EXERCISE INSTRUCTIONS | Output each record below exactly. No images go in the copy.

Collected data |
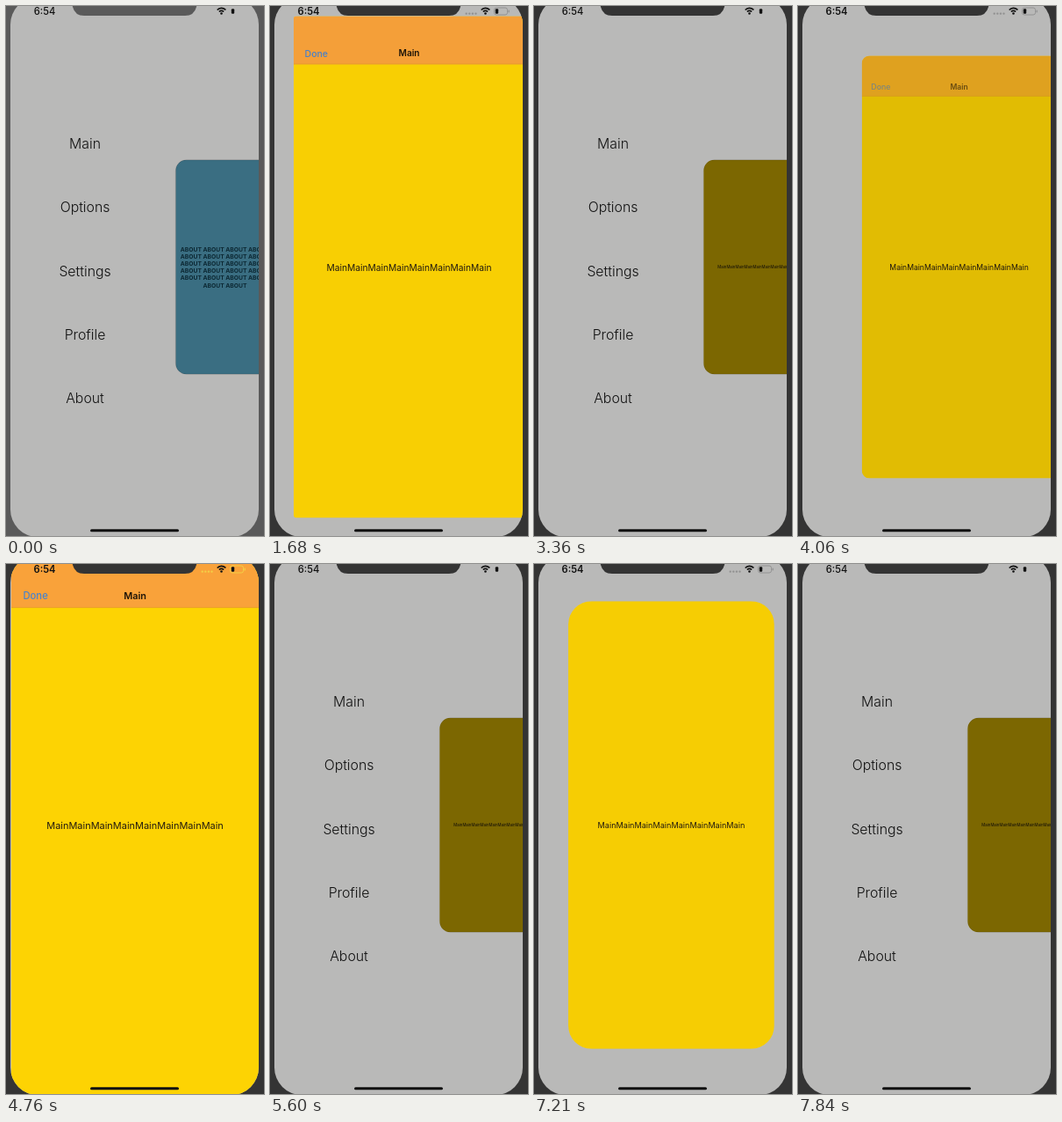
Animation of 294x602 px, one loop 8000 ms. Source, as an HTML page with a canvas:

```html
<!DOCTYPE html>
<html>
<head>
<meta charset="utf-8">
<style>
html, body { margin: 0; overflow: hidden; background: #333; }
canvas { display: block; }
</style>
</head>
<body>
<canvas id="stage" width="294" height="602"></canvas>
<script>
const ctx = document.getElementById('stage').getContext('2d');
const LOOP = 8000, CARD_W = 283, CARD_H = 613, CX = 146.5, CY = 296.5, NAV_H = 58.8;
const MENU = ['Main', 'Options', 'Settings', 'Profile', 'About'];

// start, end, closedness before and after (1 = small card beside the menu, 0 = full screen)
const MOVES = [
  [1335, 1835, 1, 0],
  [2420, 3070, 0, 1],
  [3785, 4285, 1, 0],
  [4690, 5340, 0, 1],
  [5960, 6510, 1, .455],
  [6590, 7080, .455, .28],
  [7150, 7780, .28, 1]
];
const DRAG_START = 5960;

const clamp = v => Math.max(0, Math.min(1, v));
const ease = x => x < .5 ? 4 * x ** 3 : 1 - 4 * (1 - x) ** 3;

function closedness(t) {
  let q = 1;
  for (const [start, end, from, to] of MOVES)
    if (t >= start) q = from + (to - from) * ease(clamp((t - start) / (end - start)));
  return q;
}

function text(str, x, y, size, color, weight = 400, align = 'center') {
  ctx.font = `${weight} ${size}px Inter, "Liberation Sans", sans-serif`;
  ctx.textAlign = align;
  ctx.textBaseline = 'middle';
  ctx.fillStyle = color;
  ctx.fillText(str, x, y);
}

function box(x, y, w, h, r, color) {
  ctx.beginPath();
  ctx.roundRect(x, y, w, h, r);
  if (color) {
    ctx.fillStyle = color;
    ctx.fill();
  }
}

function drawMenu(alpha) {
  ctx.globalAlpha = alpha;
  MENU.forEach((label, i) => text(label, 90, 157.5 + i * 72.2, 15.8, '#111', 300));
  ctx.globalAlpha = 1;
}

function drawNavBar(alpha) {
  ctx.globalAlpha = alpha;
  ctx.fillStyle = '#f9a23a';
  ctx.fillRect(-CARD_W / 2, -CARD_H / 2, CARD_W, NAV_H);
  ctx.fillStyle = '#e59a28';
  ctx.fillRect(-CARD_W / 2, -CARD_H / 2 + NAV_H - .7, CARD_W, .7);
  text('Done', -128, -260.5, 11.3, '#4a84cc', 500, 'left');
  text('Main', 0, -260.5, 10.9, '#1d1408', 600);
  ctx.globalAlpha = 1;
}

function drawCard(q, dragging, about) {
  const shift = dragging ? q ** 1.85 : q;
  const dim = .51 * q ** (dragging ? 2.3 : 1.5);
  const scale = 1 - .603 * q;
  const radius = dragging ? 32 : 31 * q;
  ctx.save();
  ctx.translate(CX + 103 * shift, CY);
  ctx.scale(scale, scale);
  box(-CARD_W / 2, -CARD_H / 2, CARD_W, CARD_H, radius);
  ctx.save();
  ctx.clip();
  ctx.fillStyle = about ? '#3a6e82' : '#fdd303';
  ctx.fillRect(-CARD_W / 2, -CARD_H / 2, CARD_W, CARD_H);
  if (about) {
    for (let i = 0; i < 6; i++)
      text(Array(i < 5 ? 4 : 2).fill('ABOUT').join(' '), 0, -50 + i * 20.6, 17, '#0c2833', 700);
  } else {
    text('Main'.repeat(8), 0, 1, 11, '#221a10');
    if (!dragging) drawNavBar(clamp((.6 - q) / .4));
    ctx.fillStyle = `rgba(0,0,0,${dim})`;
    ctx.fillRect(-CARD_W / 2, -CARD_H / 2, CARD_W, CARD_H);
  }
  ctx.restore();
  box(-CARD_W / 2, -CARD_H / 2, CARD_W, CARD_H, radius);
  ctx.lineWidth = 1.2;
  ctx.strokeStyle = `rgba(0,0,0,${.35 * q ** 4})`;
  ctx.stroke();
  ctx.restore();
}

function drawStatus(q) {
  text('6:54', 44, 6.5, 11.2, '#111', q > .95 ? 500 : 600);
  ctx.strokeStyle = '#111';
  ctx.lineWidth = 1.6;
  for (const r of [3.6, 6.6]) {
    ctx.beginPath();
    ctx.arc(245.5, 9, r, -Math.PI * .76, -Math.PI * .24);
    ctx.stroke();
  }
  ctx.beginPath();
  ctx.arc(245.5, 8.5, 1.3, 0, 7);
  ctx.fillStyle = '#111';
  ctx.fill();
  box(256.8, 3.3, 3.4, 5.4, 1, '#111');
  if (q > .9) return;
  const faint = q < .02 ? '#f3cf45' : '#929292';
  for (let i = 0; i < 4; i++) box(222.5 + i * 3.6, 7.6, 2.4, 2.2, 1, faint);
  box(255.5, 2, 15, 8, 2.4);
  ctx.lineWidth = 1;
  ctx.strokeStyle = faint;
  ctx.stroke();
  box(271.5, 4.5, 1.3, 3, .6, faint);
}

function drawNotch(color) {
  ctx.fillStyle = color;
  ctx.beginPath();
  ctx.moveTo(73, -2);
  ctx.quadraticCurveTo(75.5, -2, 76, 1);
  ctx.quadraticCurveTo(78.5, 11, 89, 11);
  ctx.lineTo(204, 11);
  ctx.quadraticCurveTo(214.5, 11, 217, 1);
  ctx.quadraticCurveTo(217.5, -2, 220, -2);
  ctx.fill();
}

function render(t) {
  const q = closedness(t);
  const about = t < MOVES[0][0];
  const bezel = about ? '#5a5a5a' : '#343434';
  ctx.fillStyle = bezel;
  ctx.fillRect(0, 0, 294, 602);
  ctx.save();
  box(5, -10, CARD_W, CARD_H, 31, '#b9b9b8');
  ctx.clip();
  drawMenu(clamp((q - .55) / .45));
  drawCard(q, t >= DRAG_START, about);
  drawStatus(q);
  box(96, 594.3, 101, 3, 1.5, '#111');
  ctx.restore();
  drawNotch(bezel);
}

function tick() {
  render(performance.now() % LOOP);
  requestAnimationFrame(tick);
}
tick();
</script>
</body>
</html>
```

EXERCISE SOLUTION |
Animation of 294x602 px, one loop 8000 ms. Source, as an HTML page with a canvas:

```html
<!DOCTYPE html>
<html>
<head>
<meta charset="utf-8">
<style>
html, body { margin: 0; overflow: hidden; background: #333; }
canvas { display: block; }
</style>
</head>
<body>
<canvas id="stage" width="294" height="602"></canvas>
<script>
const ctx = document.getElementById('stage').getContext('2d');
const LOOP = 8000, CARD_W = 283, CARD_H = 613, CX = 146.5, CY = 296.5, NAV_H = 58.8;
const MENU = ['Main', 'Options', 'Settings', 'Profile', 'About'];

// start, end, closedness before and after (1 = small card beside the menu, 0 = full screen)
const MOVES = [
  [1335, 1835, 1, 0],
  [2420, 3070, 0, 1],
  [3785, 4285, 1, 0],
  [4690, 5340, 0, 1],
  [5960, 6510, 1, .455],
  [6590, 7080, .455, .28],
  [7150, 7780, .28, 1]
];
const DRAG_START = 5960;

const clamp = v => Math.max(0, Math.min(1, v));
const ease = x => x < .5 ? 4 * x ** 3 : 1 - 4 * (1 - x) ** 3;

function closedness(t) {
  let q = 1;
  for (const [start, end, from, to] of MOVES)
    if (t >= start) q = from + (to - from) * ease(clamp((t - start) / (end - start)));
  return q;
}

function text(str, x, y, size, color, weight = 400, align = 'center') {
  ctx.font = `${weight} ${size}px Inter, "Liberation Sans", sans-serif`;
  ctx.textAlign = align;
  ctx.textBaseline = 'middle';
  ctx.fillStyle = color;
  ctx.fillText(str, x, y);
}

function box(x, y, w, h, r, color) {
  ctx.beginPath();
  ctx.roundRect(x, y, w, h, r);
  if (color) {
    ctx.fillStyle = color;
    ctx.fill();
  }
}

function drawMenu(alpha) {
  ctx.globalAlpha = alpha;
  MENU.forEach((label, i) => text(label, 90, 157.5 + i * 72.2, 15.8, '#111', 300));
  ctx.globalAlpha = 1;
}

function drawNavBar(alpha) {
  ctx.globalAlpha = alpha;
  ctx.fillStyle = '#f9a23a';
  ctx.fillRect(-CARD_W / 2, -CARD_H / 2, CARD_W, NAV_H);
  ctx.fillStyle = '#e59a28';
  ctx.fillRect(-CARD_W / 2, -CARD_H / 2 + NAV_H - .7, CARD_W, .7);
  text('Done', -128, -260.5, 11.3, '#4a84cc', 500, 'left');
  text('Main', 0, -260.5, 10.9, '#1d1408', 600);
  ctx.globalAlpha = 1;
}

function drawCard(q, dragging, about) {
  const shift = dragging ? q ** 1.85 : q;
  const dim = .51 * q ** (dragging ? 2.3 : 1.5);
  const scale = 1 - .603 * q;
  const radius = dragging ? 32 : 31 * q;
  ctx.save();
  ctx.translate(CX + 103 * shift, CY);
  ctx.scale(scale, scale);
  box(-CARD_W / 2, -CARD_H / 2, CARD_W, CARD_H, radius);
  ctx.save();
  ctx.clip();
  ctx.fillStyle = about ? '#3a6e82' : '#fdd303';
  ctx.fillRect(-CARD_W / 2, -CARD_H / 2, CARD_W, CARD_H);
  if (about) {
    for (let i = 0; i < 6; i++)
      text(Array(i < 5 ? 4 : 2).fill('ABOUT').join(' '), 0, -50 + i * 20.6, 17, '#0c2833', 700);
  } else {
    text('Main'.repeat(8), 0, 1, 11, '#221a10');
    if (!dragging) drawNavBar(clamp((.6 - q) / .4));
    ctx.fillStyle = `rgba(0,0,0,${dim})`;
    ctx.fillRect(-CARD_W / 2, -CARD_H / 2, CARD_W, CARD_H);
  }
  ctx.restore();
  box(-CARD_W / 2, -CARD_H / 2, CARD_W, CARD_H, radius);
  ctx.lineWidth = 1.2;
  ctx.strokeStyle = `rgba(0,0,0,${.35 * q ** 4})`;
  ctx.stroke();
  ctx.restore();
}

function drawStatus(q) {
  text('6:54', 44, 6.5, 11.2, '#111', q > .95 ? 500 : 600);
  ctx.strokeStyle = '#111';
  ctx.lineWidth = 1.6;
  for (const r of [3.6, 6.6]) {
    ctx.beginPath();
    ctx.arc(245.5, 9, r, -Math.PI * .76, -Math.PI * .24);
    ctx.stroke();
  }
  ctx.beginPath();
  ctx.arc(245.5, 8.5, 1.3, 0, 7);
  ctx.fillStyle = '#111';
  ctx.fill();
  box(256.8, 3.3, 3.4, 5.4, 1, '#111');
  if (q > .9) return;
  const faint = q < .02 ? '#f3cf45' : '#929292';
  for (let i = 0; i < 4; i++) box(222.5 + i * 3.6, 7.6, 2.4, 2.2, 1, faint);
  box(255.5, 2, 15, 8, 2.4);
  ctx.lineWidth = 1;
  ctx.strokeStyle = faint;
  ctx.stroke();
  box(271.5, 4.5, 1.3, 3, .6, faint);
}

function drawNotch(color) {
  ctx.fillStyle = color;
  ctx.beginPath();
  ctx.moveTo(73, -2);
  ctx.quadraticCurveTo(75.5, -2, 76, 1);
  ctx.quadraticCurveTo(78.5, 11, 89, 11);
  ctx.lineTo(204, 11);
  ctx.quadraticCurveTo(214.5, 11, 217, 1);
  ctx.quadraticCurveTo(217.5, -2, 220, -2);
  ctx.fill();
}

function render(t) {
  const q = closedness(t);
  const about = t < MOVES[0][0];
  const bezel = about ? '#5a5a5a' : '#343434';
  ctx.fillStyle = bezel;
  ctx.fillRect(0, 0, 294, 602);
  ctx.save();
  box(5, -10, CARD_W, CARD_H, 31, '#b9b9b8');
  ctx.clip();
  drawMenu(clamp((q - .55) / .45));
  drawCard(q, t >= DRAG_START, about);
  drawStatus(q);
  box(96, 594.3, 101, 3, 1.5, '#111');
  ctx.restore();
  drawNotch(bezel);
}

function tick() {
  render(performance.now() % LOOP);
  requestAnimationFrame(tick);
}
tick();
</script>
</body>
</html>
```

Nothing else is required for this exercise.